According to Q, Christ really believed that he had healed the blind, deaf, lame, lepers, and even raised the dead, all of which took place while he preached the good news.
Christ casts out a demon and is accused doing so in Beelzebul’s name (Q = Matthew 9:32-34/Luke 11:14-23)
On this occasion a man was possessed by a demon that Christ casts out of him. According to the narrative many of the witnesses marveled at Christ’s power while others accused him of casting “out demons by Beelzebub, the prince of demons.” The accusation was that Christ derived his supernatural power over the demons not from the one true, good God of Israel but from the devil or some evil, demonic force. Knowing their thoughts, Christ challenged them on this accusation and showed their mistake in attributing his power to Satan.
What provides further confidence in this event is that it is also attested to in Mark’s gospel (3:22-27). As such, two early and independent sources attest to Christ’s exorcism which gives it a fairly weighty historical probability.
Christ affirms the existence of demons, and what happens to them after exorcism (Q = Matthew 12:43-45/Luke 11:24-26)
Christ said that,
“When the unclean spirit has gone out of a person, it passes through waterless places seeking rest, and finding none it says, ‘I will return to my house from which I came.’ And when it comes, it finds the house swept and put in order. Then it goes and brings seven other spirits more evil than itself, and they enter and dwell there. And the last state of that person is worse than the first.”
One could debate the details of this text, but it is clear that Christ believed demons existed, that there were numerous such entities with varying degrees of evilness, and that that they could be expelled from human beings (presumably possessed by the demon). Christ therefore did not only accept demons as a supernatural reality but was also actively involved in expelling them from human beings.
As already noted, Q is a valuable source and one that is frequently cited by historical Jesus scholars in their historical reconstruction of Christ’s ministry. As stated, given Q’s earliness Christ’s miracles and exorcisms cannot be deemed late fabrications, and they must be considered carefully and responsibly by those wishing to reconstruct the Christ of history.
[Blog Article first published 06/05/2015. Edited and republished 04/27/2019]
1. Bock, D. 2010. Who Is Jesus? Linking the Historical Jesus with the Christ of Faith. p. 16.
2. Ehrman, B. 2015. Q and the Passion Narrative.
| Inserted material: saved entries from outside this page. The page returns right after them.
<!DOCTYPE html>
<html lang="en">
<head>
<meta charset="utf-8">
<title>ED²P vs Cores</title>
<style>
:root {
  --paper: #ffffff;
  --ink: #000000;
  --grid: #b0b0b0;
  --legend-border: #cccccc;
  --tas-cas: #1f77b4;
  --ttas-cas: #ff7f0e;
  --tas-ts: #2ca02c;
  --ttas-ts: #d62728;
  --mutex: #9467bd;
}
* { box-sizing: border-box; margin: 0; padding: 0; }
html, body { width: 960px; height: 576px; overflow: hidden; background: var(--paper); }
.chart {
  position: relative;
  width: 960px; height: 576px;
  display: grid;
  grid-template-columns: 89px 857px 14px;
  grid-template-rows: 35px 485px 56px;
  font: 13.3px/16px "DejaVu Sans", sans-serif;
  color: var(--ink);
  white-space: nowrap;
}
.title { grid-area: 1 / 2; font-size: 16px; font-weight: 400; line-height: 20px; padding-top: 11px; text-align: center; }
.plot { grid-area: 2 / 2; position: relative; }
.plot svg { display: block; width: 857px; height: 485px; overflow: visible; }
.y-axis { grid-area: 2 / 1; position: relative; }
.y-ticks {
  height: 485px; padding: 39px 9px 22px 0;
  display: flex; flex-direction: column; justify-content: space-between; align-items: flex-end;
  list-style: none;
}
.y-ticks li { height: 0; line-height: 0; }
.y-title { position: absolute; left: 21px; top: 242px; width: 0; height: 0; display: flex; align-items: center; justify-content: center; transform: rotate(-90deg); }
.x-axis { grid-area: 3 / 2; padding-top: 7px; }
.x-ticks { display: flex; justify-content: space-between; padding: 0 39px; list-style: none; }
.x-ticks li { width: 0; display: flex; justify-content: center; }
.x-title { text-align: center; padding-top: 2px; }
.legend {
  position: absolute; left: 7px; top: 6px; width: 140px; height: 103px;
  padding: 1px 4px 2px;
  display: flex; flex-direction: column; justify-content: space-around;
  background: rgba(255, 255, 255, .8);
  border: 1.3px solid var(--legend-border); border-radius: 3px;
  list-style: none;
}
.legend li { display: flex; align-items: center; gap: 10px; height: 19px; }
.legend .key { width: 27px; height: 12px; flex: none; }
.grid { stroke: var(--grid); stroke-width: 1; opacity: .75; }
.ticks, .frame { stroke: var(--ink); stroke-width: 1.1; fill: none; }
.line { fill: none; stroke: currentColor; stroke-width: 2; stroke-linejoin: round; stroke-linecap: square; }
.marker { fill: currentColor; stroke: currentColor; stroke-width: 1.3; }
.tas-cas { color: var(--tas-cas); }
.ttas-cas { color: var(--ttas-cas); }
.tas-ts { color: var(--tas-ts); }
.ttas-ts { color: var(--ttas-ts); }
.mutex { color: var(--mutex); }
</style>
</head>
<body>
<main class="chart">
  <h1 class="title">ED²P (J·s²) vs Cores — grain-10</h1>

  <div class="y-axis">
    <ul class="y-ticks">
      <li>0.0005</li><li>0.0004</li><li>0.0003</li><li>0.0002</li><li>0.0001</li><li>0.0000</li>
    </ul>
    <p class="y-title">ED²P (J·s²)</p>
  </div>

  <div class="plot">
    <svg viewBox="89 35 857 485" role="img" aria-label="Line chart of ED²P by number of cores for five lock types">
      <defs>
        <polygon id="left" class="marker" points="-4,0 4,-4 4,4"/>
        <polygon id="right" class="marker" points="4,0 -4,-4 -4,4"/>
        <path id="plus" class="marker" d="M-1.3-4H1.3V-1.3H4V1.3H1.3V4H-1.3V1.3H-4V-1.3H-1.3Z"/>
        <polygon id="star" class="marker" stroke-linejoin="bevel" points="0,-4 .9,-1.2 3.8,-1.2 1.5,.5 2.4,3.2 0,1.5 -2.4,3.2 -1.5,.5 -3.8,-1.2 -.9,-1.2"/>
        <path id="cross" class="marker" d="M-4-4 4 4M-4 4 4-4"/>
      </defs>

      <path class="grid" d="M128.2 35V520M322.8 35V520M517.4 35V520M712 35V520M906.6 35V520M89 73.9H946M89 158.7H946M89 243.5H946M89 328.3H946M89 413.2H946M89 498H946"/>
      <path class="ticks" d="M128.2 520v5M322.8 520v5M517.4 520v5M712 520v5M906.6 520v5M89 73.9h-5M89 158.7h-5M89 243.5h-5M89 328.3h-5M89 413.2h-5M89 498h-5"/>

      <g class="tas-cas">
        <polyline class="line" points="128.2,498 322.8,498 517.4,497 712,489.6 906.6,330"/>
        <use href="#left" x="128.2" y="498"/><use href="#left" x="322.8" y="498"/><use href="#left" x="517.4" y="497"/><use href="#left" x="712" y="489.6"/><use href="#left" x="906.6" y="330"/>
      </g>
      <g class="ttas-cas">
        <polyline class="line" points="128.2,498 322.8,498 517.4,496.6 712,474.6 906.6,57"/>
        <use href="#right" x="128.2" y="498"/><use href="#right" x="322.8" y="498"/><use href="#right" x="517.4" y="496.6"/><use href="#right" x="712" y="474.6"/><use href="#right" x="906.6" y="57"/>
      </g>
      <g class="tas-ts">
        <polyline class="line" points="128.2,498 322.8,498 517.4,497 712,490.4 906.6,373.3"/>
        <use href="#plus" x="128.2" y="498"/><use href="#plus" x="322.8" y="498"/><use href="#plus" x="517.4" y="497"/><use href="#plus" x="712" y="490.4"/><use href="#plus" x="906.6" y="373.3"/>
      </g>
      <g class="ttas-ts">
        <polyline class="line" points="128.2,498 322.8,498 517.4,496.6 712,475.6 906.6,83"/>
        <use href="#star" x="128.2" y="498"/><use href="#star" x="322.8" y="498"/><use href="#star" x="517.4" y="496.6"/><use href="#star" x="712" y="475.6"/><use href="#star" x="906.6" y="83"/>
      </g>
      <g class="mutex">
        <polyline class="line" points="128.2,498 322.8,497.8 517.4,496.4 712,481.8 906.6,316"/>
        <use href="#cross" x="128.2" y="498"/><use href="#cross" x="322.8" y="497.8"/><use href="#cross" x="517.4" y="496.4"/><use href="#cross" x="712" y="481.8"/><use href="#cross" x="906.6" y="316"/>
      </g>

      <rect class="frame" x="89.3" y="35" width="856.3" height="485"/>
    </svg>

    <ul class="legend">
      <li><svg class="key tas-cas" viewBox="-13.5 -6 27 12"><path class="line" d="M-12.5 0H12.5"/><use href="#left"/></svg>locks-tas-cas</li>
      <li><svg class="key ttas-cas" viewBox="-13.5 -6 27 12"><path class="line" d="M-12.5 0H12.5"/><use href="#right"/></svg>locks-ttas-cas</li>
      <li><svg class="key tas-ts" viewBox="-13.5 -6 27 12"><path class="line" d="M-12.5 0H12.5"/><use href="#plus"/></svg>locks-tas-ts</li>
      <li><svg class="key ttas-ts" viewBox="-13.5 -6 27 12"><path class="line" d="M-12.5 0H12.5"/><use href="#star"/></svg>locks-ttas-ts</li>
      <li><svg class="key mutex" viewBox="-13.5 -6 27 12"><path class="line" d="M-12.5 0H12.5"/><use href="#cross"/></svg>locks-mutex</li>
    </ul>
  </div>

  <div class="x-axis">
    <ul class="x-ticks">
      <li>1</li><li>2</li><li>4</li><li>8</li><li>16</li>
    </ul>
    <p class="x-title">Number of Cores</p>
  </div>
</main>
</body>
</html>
Available.
3. Dunn, J. 2003. Jesus Remembered: Christianity in the Making Volume.
4. Price, C. 2004. The Miracles of Jesus: A Historical Inquiry. Available.